On four occasions last year, she and her husband put in offers on homes but lost to bids as much as $150,000 higher than the listed price. Eventually they bought a house, but only after an offer from someone who had outbid them fell through.
Now settled in Kitsilano, Ms. White supports a new push by UBC to provide more housing for students and faculty, saying that housing costs and availability are prime concerns for potential newcomers to the institution.
“It absolutely is a factor,” said Prof. White, a marketing professor. “I’m from Vancouver originally, so I wasn’t that surprised at the housing market. But I think when outsiders are looking in, and you’re coming from somewhere in the United States that has much lower housing prices, even seeing the housing prices here can be a bit surprising.
“It’s definitely something that potential incoming professors consider.”
UBC on Wednesday announced a housing plan that will reserve up to 30 per cent of future housing stock for staff and faculty.
The biggest chunk, 20 per cent, will be rental accommodation available to faculty and staff at rates about 25 per cent lower than the average rental rates on Vancouver’s west side.
The remaining 10 per cent of units will consist of homes for tenure and tenure-track faculty, expected to sell at prices 33 per cent below benchmark prices.
The program will also include a pilot project of up to 100 units of non-profit housing for full-time staff with incomes of less than $64,000 a year.
UBC has housing for about 9,000 students at its Vancouver campus and an additional 3,200 housing units in campus neighbourhoods.
Future new housing will be built by UBC Properties Trust, which was formed in 1988 and has generated $506-million to date through developments such as Wesbrook Place.
Housing developments are expected to be in line with design and environmental standards adopted by the university and with a 2011 land use plan. The Point Grey campus serves about 34,000 students and is home to about 8,500 of them, as well as to 8,000 full-time residents.
The university is likely to forfeit some profits by reserving some housing stock for faculty and staff, but those losses are expected to be more than offset by the benefits of increasing on-campus housing options, said UBC vice-president of communications Pascal Spothelfer.
“We are competing internationally for top-level faculty,” Mr. Spothelfer said on Wednesday. “Being out on the Point Grey peninsula, it’s very difficult for faculty who are joining UBC now to find housing that is a reasonable distance from the university.”
The housing plan also ties in to UBC sustainability programs by making it possible for more students and faculty to live and work close to campus, he said.
Housing affordability is a key factor when recruiting graduate students, said Richard Price, a senior adviser to UBC president Stephen Toope and a former graduate adviser in UBC’s political science department.
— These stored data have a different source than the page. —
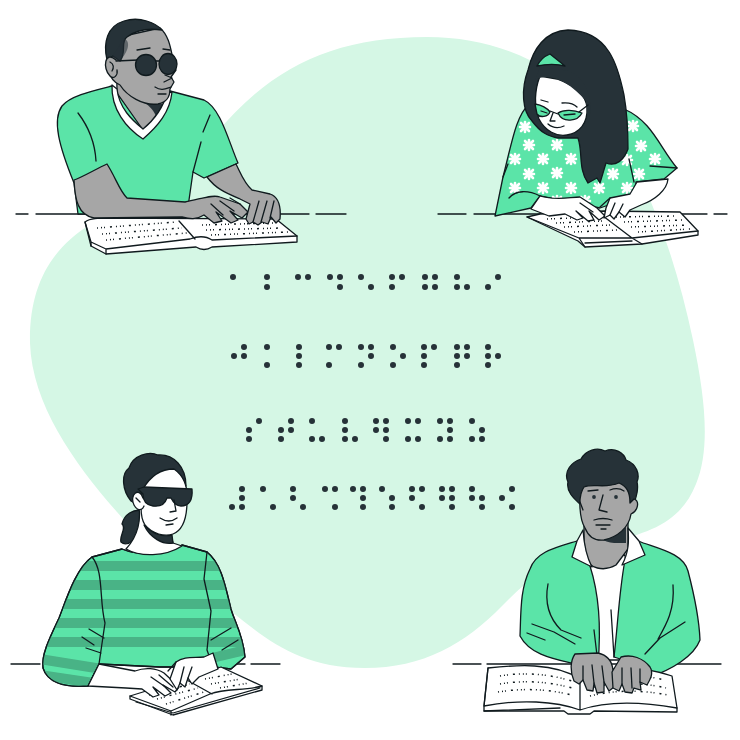
<!DOCTYPE html>
<html lang="en">
<head>
<meta charset="utf-8">
<title>Braille alphabet readers</title>
<style>
:root{--paper:#fff;--mint:#d5f7e5;--green:#5be4a8;--stripe:#49b386;--ink:#263238;--line:#101a1e;--skin:#a6a6a6}
html,body{margin:0;background:var(--paper);overflow:hidden}
svg{display:block;width:740px;height:740px}
.figure,.table{stroke:var(--line);stroke-width:1.3;stroke-linejoin:round;stroke-linecap:round;fill:none}
.green{fill:var(--green)}
.white{fill:var(--paper)}
.skin{fill:var(--skin)}
.ink{fill:var(--ink)}
.flat{stroke:none}
.braille{stroke:var(--ink);stroke-width:6;stroke-linecap:round;fill:none}
.print{stroke:var(--line);stroke-width:1.5;stroke-dasharray:1 3 1 2 1 5 2 4;stroke-linecap:butt}
.stripes{stroke:var(--stripe);stroke-width:10;stroke-linecap:butt}
.petals{stroke:var(--paper);stroke-width:2.6}
</style>
</head>
<body>
<svg viewBox="0 0 740 740" role="img" aria-label="Four people reading braille books around a braille alphabet">
<defs>
<path id="flower" class="petals" d="M0-5V5M-5 0H5M-4-4L4 4M-4 4L4-4"/>
<path id="blouse" d="M529 104C516 116 512 142 503 177L495 216L531 208L540 196L600 208L634 196L636 182L664 179L677 168C660 148 652 121 624 109Z"/>
<path id="sweater" d="M122 549L92 557C76 568 66 600 59 618C50 637 41 655 43 668C47 681 62 688 88 686L99 664L160 667L213 667L231 669L245 657C243 634 235 623 231 609C225 584 221 563 207 552L182 545C165 555 139 556 122 549Z"/>
<clipPath id="blouse-clip"><use href="#blouse"/></clipPath>
<clipPath id="sweater-clip"><use href="#sweater"/></clipPath>
</defs>

<path id="backdrop" fill="var(--mint)" d="M427 37C492 37 548 61 590 104C640 156 673 246 693 340C706 402 710 450 696 484C681 522 650 532 615 541C560 556 532 575 502 606C465 644 423 668 365 668C300 668 267 640 232 612C195 582 155 555 117 512C75 464 32 405 30 343C29 287 50 249 91 224C134 198 178 181 216 134C270 68 333 37 427 37Z"/>

<g class="table">
<path d="M16 214H28M36 214H309M316 214H346M438 214H466M474 214H707M714 214H727M11 664H40M47 664H245M251 664H280M453 664H481M487 664H721"/>
</g>

<g id="alphabet" class="braille">
<path d="M233 277h0M267 277h0M267 287h0M298 277h0M308 277h0M330 277h0M340 277h0M340 287h0M361 277h0M371 287h0M392 277h0M402 277h0M392 287h0M425 277h0M435 277h0M425 287h0M435 287h0M457 277h0M457 287h0M467 287h0M498 277h0M488 287h0"/>
<path d="M244 347h0M234 356h0M244 356h0M267 347h0M267 365h0M299 347h0M299 356h0M299 365h0M329 347h0M339 347h0M329 365h0M361 347h0M371 347h0M371 356h0M361 365h0M393 347h0M403 356h0M393 365h0M424 347h0M434 347h0M424 356h0M424 365h0M457 347h0M467 347h0M457 356h0M467 356h0M457 365h0M488 347h0M488 356h0M498 356h0M488 365h0"/>
<path d="M259 421h0M249 430h0M249 439h0M291 421h0M281 430h0M291 430h0M281 439h0M312 421h0M312 439h0M322 439h0M345 421h0M345 430h0M345 439h0M355 439h0M386 421h0M376 430h0M386 430h0M386 439h0M376 421h0M408 421h0M418 421h0M408 439h0M418 439h0M440 421h0M450 421h0M450 430h0M440 439h0M450 439h0M472 421h0M482 430h0M472 439h0M482 439h0"/>
<path d="M242 489h0M242 498h0M232 507h0M242 507h0M263 489h0M273 507h0M293 489h0M293 498h0M303 507h0M325 489h0M335 489h0M335 507h0M353 489h0M363 489h0M363 498h0M363 507h0M382 489h0M392 498h0M392 507h0M412 489h0M422 489h0M412 498h0M422 507h0M442 489h0M452 489h0M442 498h0M452 498h0M452 507h0M472 489h0M472 498h0M482 498h0M482 507h0M512 489h0M502 498h0M512 507h0"/>
</g>

<g id="man-round-glasses" class="figure">
<path class="green" d="M112 86C92 91 70 96 62 106C52 120 59 146 74 183L78 214H187L193 172L204 178L238 163C229 143 221 108 204 100L170 91L143 128Z"/>
<path class="skin" d="M112 58C118 72 117 84 117 93L143 130C153 122 160 112 166 100V80L112 52Z"/>
<path class="ink flat" d="M145 103L166 104C163 111 160 115 157 118C153 109 149 106 145 103Z"/>
<path class="white" d="M112 85L117 89C119 108 132 120 143 129C154 120 163 108 167 93L172 92C170 112 158 126 143 139C126 128 111 109 112 85Z"/>
<path class="skin" d="M112 50C104 62 108 80 120 85C127 96 143 106 158 104C168 102 170 96 170 89L174 82L171 77L176 70C171 58 172 38 160 28L124 36Z"/>
<path class="ink" d="M107 60C103 43 107 26 124 21C140 16 156 23 162 30C148 28 136 30 127 37C120 42 127 52 120 61L113 56Z"/>
<path class="ink flat" opacity=".55" d="M123 38C132 41 128 52 120 61L109 60C115 53 120 46 123 38Z"/>
<path class="skin" d="M116 60C105 50 102 68 110 76C114 80 118 75 117 70"/>
<path d="M110 62C114 64 114 68 112 71M116 61L138 60M154 61H161M165 75L172 78L164 82M155 87C161 91 165 89 171 87M158 94H166M137 50L150 48M163 49L170 50"/>
<circle class="ink" cx="146" cy="65" r="10.5"/><ellipse class="ink" cx="168" cy="64" rx="9" ry="10.5"/>
<path d="M78 113C88 126 95 143 96 161M193 172L201 142M210 115L203 132"/>
<path class="white" d="M85 222C90 218 94 219 99 218L276 219L297 236V242L212 247Q204 252 196 247L106 254L91 246Z"/>
<path d="M85 222L91 242L106 249L190 239Q203 234 212 240L297 236M179 221L195 239M91 242V246M106 249V254"/>
<path class="print" d="M97 228L176 222M102 234L182 228M106 240L187 233M202 225L273 223M206 230L282 228M211 235L289 232"/>
<path class="skin" d="M74 180C81 178 96 169 107 164C116 178 119 190 127 198L185 202C201 199 213 194 220 197L240 204L248 212L242 218L230 211L238 220L231 223L216 212L222 221L214 223L204 215C196 220 190 219 182 217L94 218C78 215 75 200 74 180Z"/>
<path class="skin" d="M207 177L236 164C241 174 244 183 252 190L270 194C279 197 281 208 280 219L276 223L271 217L268 224L262 222L258 225L253 222L249 224L246 219L250 204L240 199C226 193 216 189 207 177Z"/>
<path d="M220 201L234 211M211 204L223 215M259 201L253 222M267 201L261 222M274 201L270 218M230 198L240 204"/>
</g>

<g id="woman-flower-blouse" class="figure">
<use href="#blouse" class="green"/>
<g clip-path="url(#blouse-clip)">
<use href="#flower" x="525" y="127"/><use href="#flower" x="515" y="159"/><use href="#flower" x="543" y="159"/><use href="#flower" x="529" y="145"/><use href="#flower" x="557" y="145"/><use href="#flower" x="529" y="174"/><use href="#flower" x="557" y="173"/><use href="#flower" x="571" y="159"/><use href="#flower" x="515" y="188"/><use href="#flower" x="543" y="188"/><use href="#flower" x="571" y="188"/><use href="#flower" x="599" y="188"/><use href="#flower" x="585" y="201"/><use href="#flower" x="613" y="174"/><use href="#flower" x="627" y="160"/><use href="#flower" x="641" y="146"/><use href="#flower" x="627" y="188"/><use href="#flower" x="655" y="159"/><use href="#flower" x="639" y="174"/><use href="#flower" x="633" y="126"/><use href="#flower" x="557" y="201"/>
</g>
<path d="M503 177L508 164M634 182L629 159M509 198C516 190 528 190 540 196M650 166L677 168"/>
<path class="ink" d="M568 30C545 31 533 49 528 70C521 89 522 111 532 121C541 133 548 136 558 138L578 138C583 153 578 169 588 183L597 178L600 183L606 163C616 167 624 160 628 149C628 130 627 112 624 95C618 66 609 31 568 30Z"/>
<path class="white" d="M540 76C535 89 534 105 539 119C545 131 557 137 567 135C579 133 588 124 587 107C585 93 571 84 557 79Z"/>
<path class="ink flat" d="M535 80C548 72 568 80 586 101L588 124C594 105 590 82 570 71L540 67Z"/>
<path class="green" d="M537 66C540 60 545 56 550 54C555 58 560 62 565 66C554 63 546 64 537 66Z"/>
<path class="green" d="M535 104C541 105 547 108 550 112C548 117 540 118 537 114ZM558 113C564 109 574 110 582 113C578 121 563 124 558 113Z"/>
<path d="M550 111L558 114M579 112L588 105M541 100L548 102M562 103Q572 102 577 107M553 113L550 121L555 121M548 124Q555 130 564 126M541 111L547 113M564 115L575 114"/>
<path class="white" d="M527 217L540 214L604 211L680 212L698 231V235L642 244L585 247L578 241Z"/>
<path d="M527 217L579 238L632 238L698 231M603 216L632 238L642 244M579 238L585 247M585 243L632 241"/>
<path class="print" d="M547 219L594 217M556 223L602 221M564 227L610 225M574 232L617 230M616 217L675 216M624 222L682 220M631 227L688 225M638 232L690 229"/>
<path class="white" d="M531 209L540 196C557 201 570 197 580 197L597 208L605 216L599 220L589 211L594 220L588 221L576 211L583 218L577 220L565 214L549 216Z"/>
<path class="white" d="M637 182L668 179C667 190 655 200 641 205L630 210L625 217L619 212L614 219L610 215L604 218L606 208L610 198L630 194Z"/>
<path d="M580 203L593 212M615 203L610 215M623 204L619 212M610 198L600 207"/>
</g>

<g id="woman-striped-sweater" class="figure">
<use href="#sweater" class="green"/>
<path class="stripes" clip-path="url(#sweater-clip)" d="M40 566H250M40 585H250M40 604H250M40 623H250M40 642H250M40 659L102 669M40 675L100 684M212 658L250 649"/>
<use href="#sweater"/>
<path d="M92 557C104 571 99 600 105 623L99 664M207 552L204 579L211 611L207 650L213 667M89 629L104 638M86 648L101 653M231 628L211 640M82 637L94 645M238 640L222 650"/>
<path class="ink" d="M144 511C133 508 124 515 122 524C127 528 119 536 121 542C127 548 139 538 141 528ZM131 501C122 490 121 474 129 468C133 455 149 451 158 455C174 454 186 467 186 486L150 512Z"/>
<path class="white" d="M138 503C142 519 138 536 126 549C140 557 165 557 182 546L173 543L169 528L144 500Z"/>
<path class="ink" d="M144 525C152 533 162 537 172 535L173 543C163 545 150 538 144 525Z"/>
<path class="white" d="M143 489C141 500 139 516 145 525C152 534 165 537 173 534C183 530 187 518 187 501C188 488 184 476 174 469C161 469 151 475 143 489Z"/>
<path class="white" d="M143 498C139 486 129 495 134 505C137 511 142 511 144 506"/>
<path class="ink" d="M138 489L144 487L192 489C193 500 189 506 181 506C176 506 173 502 171 498L167 498C165 504 160 507 153 506C145 505 143 499 143 494Z"/>
<path d="M174 500L176 511L170 512M160 518Q169 524 177 518M166 525L173 524M136 498L140 502"/>
<path class="white" d="M130 696L185 679L221 667L262 686V690L173 715L130 699Z"/>
<path d="M130 696L171 711L210 694C226 688 244 691 262 686M185 679L212 694M171 711V715M136 702L173 713L260 688"/>
<path class="print" d="M149 695L190 684M157 699L198 688M166 704L204 692M205 679L232 674M211 684L241 679M220 688L249 683"/>
<path class="white" d="M99 664L135 671C145 667 156 668 164 673L179 687L175 692L163 685L171 693L165 696L153 687L159 695L153 697L142 689L126 688L88 686Z"/>
<path class="white" d="M213 653L218 669L199 677L192 684L188 678L185 687L180 683L177 690L170 679L176 662C184 656 194 658 204 657Z"/>
<path d="M151 677L164 686M159 675L173 687M184 667L180 683M192 667L188 678M176 662L168 671"/>
</g>

<g id="man-open-jacket" class="figure">
<path class="white" d="M590 562L625 555L634 660H592Z"/>
<path class="green" d="M577 541C554 548 536 552 530 569C520 589 521 612 520 636C530 655 554 659 575 664H598C601 630 599 594 590 566ZM638 541C659 549 683 553 688 571C694 594 699 615 700 640C694 656 672 670 647 678L636 664L614 657C618 623 619 592 625 560Z"/>
<path class="skin" d="M584 525V556C589 569 604 572 616 565L628 549V520Z"/>
<path class="ink flat" d="M603 540L626 527V543C618 543 610 544 603 540Z"/>
<path class="white" d="M583 530L577 541L572 557L592 567C586 556 584 544 583 530ZM628 528L639 541L645 555L622 565C629 552 629 541 628 528Z"/>
<path class="ink" d="M581 505C573 498 566 491 568 482C563 471 572 462 581 459C586 450 597 447 605 451C615 447 624 453 626 460C637 464 640 475 637 482C640 493 633 502 632 512L620 500Z"/>
<path class="skin" d="M584 487C577 497 580 520 585 528C589 538 596 541 604 540C617 537 629 528 631 514C638 511 640 501 634 499L630 503C630 491 626 486 619 483C605 489 593 483 584 487Z"/>
<path d="M588 491L598 490M610 490Q618 487 624 491M603 495L599 510L607 512M594 520Q603 517 612 520M596 525H610M601 529H606M580 502L583 510"/>
<circle class="ink flat" cx="594" cy="497" r="1.9"/><circle class="ink flat" cx="616" cy="497" r="1.9"/>
<path d="M548 584C544 605 551 620 561 630L581 638M673 585C675 610 666 625 658 639M532 624L554 632L575 644M685 622L660 638L645 654M527 633L545 640M598 664L594 630M614 657L611 610"/>
<path class="white" d="M488 668C516 665 554 662 580 679C603 665 644 666 672 676L677 708V712L594 711L590 714H568L564 711H484V706Z"/>
<path d="M488 668L484 706C520 699 555 701 580 710C609 700 643 702 677 708M580 679V710M484 711L560 708"/>
<path class="print" d="M500 676Q535 670 572 681M500 684Q535 678 572 688M498 692Q535 686 572 695M590 681Q627 671 665 680M590 688Q627 679 666 688M590 696Q627 687 668 695"/>
<path class="skin" d="M575 654L598 653C607 655 612 661 613 670L614 687L609 691L604 682V692L597 693L594 683L593 691L587 690L583 680L579 684L574 681C570 672 570 661 575 654Z"/>
<path class="skin" d="M621 657C632 654 643 658 650 667C654 673 650 680 647 685L640 682L641 690L634 688L632 693L625 692L622 684L619 691L613 688L612 672Z"/>
<path d="M583 666V680M592 665L594 683M602 666L604 682M622 668V684M631 668L632 688M640 669V682"/>
</g>
</svg>
</body>
</html>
“Another school could offer the exact same financial package that we do and yet that package would go much further in another city than it does here,” Prof. Price said.